There is a two-part process that produces feelings: Arousal + Interpretation = Emotion
For example, if someone steps on your toe, you will feel pain but you heart will also start beating faster. This reaction is automatic and you have little control over your body’s initial physical response. However, the emotions you experience are not automatic and will be influenced by your interpretation of the event. If you perceive that it was an accident and the person feels badly, you may feel compassion for the person, even though you are in physical pain. If you perceive that the individual stepped on your toe on purpose, you may feel angry and that it shouldn’t have happened. It is your interpretation of events that are the key to your experience of emotion, not the events themselves. Whereas sad individuals tend to interpret events as caused by situational factors (e.g., I missed the flight because the traffic was bad), angry individuals tend to attribute the same events to human factors (e.g., I missed the flight because the cab driver was terrible). This is because anger is typically caused by the actions of people and sadness by factors that are circumstantial. As a result, people make different interpretations when angry than when sad.
Anger is a secondary emotion because you tend to experience anger in order to attack and defend against a threat. A primary feeling is what is what is felt immediately before you feel angry. However, nothing will cause you to have an emotion until you have learned which things are threatening and which are harmless. You might first feel afraid, attacked, offended, disrespected, forced, trapped, or pressured. If any of these feelings are intense enough, you feel angry. However, more than likely the primary feeling is fear. You learn to fear things from your experiences. As a human, when you experience something painful, like getting stung by a bee, and you store this experience in your memory. However you may continue to feel afraid when you hear a buzzing similar to a bee. This happens because your memory has associated the past experience of pain with the current buzzing sound. A bee does not cause the fear, the fear is an interpretation about the bee. It is your interpretations of what it means to be near a bee that determines if you anxious or not. Most small children have no fear of animals. They are interested in anything that moves, and if the thing also happens to be warm, soft, and fuzzy, they will like it. A child will not automatically be afraid of a big animal, such as a lion or bear. They must learn about the danger of such animals before they will be afraid of them.

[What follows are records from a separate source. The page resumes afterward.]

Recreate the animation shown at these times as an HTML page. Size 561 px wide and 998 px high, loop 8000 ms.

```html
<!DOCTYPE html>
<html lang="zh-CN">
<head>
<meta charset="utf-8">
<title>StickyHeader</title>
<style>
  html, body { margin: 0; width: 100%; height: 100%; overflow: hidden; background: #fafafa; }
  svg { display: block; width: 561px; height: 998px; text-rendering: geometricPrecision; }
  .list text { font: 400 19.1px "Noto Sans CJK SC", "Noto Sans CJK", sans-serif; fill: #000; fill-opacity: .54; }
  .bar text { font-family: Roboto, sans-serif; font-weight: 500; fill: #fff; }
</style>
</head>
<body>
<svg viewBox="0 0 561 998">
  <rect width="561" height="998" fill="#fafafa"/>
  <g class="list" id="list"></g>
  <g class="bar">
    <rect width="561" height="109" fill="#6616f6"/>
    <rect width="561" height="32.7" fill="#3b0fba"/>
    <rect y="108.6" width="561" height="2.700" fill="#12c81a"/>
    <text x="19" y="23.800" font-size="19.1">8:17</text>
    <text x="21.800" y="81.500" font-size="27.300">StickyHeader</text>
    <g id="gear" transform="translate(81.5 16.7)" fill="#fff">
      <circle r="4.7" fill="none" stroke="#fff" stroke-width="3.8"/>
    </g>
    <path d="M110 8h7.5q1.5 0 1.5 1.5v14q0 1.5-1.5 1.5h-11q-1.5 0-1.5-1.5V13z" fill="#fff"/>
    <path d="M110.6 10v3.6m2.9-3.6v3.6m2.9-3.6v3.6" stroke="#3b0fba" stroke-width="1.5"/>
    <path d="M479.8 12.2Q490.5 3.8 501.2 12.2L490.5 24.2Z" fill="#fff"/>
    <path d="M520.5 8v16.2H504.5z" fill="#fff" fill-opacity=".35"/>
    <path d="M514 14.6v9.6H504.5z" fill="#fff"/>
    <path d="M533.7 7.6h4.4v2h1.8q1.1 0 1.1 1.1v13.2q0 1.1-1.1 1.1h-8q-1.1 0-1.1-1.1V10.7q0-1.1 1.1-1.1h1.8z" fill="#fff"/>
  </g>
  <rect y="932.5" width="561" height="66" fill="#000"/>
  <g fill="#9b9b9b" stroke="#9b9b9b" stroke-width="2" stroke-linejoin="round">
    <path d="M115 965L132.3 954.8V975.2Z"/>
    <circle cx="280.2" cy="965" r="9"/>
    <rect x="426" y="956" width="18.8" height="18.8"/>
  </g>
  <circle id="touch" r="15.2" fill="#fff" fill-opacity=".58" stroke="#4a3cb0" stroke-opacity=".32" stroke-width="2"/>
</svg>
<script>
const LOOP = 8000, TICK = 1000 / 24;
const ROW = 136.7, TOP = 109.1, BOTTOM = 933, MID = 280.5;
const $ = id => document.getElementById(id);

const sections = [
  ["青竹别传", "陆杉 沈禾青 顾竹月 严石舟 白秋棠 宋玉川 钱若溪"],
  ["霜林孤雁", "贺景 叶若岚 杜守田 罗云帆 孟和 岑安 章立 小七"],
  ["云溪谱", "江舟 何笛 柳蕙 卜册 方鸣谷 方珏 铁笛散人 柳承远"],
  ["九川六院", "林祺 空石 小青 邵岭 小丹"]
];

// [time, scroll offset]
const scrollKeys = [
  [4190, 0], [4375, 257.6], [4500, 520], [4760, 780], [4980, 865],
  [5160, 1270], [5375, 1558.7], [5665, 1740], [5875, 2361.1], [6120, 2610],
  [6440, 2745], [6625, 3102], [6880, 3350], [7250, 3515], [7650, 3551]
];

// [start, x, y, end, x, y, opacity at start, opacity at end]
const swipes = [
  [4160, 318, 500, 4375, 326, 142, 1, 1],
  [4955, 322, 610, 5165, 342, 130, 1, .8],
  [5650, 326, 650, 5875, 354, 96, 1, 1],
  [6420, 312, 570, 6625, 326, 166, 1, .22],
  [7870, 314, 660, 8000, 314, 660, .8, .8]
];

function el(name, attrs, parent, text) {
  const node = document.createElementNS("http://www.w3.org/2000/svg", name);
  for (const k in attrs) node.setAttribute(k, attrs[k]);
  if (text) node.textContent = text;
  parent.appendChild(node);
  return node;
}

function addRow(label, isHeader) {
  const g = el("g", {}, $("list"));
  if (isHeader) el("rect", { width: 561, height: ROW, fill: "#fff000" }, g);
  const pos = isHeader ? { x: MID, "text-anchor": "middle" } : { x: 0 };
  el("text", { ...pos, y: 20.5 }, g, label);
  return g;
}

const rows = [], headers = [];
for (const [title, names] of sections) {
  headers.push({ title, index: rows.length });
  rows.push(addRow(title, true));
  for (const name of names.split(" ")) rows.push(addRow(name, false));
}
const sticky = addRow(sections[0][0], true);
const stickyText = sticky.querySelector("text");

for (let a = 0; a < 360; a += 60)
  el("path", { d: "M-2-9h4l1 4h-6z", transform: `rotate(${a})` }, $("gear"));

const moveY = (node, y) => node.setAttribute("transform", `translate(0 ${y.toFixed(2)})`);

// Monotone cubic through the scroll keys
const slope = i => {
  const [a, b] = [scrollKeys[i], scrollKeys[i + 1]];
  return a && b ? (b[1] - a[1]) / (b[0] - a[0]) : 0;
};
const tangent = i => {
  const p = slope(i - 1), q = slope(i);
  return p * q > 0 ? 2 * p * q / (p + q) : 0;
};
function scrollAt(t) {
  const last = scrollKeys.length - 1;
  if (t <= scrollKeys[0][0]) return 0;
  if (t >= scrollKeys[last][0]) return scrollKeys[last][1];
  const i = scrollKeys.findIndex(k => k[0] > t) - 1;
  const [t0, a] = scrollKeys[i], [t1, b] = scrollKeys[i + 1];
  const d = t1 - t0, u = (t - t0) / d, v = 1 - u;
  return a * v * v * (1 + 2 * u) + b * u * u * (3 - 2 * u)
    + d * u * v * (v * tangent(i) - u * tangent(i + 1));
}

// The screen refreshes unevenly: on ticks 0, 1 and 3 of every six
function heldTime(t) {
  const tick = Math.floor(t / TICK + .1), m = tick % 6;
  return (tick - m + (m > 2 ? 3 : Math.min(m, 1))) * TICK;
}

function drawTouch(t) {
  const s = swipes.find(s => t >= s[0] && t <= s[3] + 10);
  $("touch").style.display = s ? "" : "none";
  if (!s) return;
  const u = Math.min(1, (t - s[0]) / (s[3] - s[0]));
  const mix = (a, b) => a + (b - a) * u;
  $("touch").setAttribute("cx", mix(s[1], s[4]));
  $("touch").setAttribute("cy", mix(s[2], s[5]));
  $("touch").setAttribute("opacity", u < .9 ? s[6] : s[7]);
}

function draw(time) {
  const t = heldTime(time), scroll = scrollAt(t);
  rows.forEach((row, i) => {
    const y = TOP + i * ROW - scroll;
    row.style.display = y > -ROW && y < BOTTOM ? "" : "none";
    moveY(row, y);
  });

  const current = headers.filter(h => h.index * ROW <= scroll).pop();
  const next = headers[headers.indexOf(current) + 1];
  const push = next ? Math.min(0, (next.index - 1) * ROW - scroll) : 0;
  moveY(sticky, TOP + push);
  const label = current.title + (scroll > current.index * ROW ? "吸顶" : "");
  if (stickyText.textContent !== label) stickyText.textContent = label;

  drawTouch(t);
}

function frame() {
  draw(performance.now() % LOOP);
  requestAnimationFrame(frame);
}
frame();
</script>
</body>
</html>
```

Some people have associated the pain or discomfort that can occur in the future, with the thought of that thing or event in their mind. For example, a person who interprets all bees as dangerous and causing harm, feels fear when they see any sort of real or plastic bee. The emotional “fearful” thoughts will occur automatically, without any conscious evaluation. This reaction can come from numerous experiences or from a single, intensely frightening one, especially if that experience occurs while they are young. Others have concluded that there is no pain associated with a bee and have no problem being in a bee’s presence. Either way, the feeling depends on your interpretation of a thing or event related to whether it brings potential pain or comfort.
Bandaged toe photo available from Shutterstock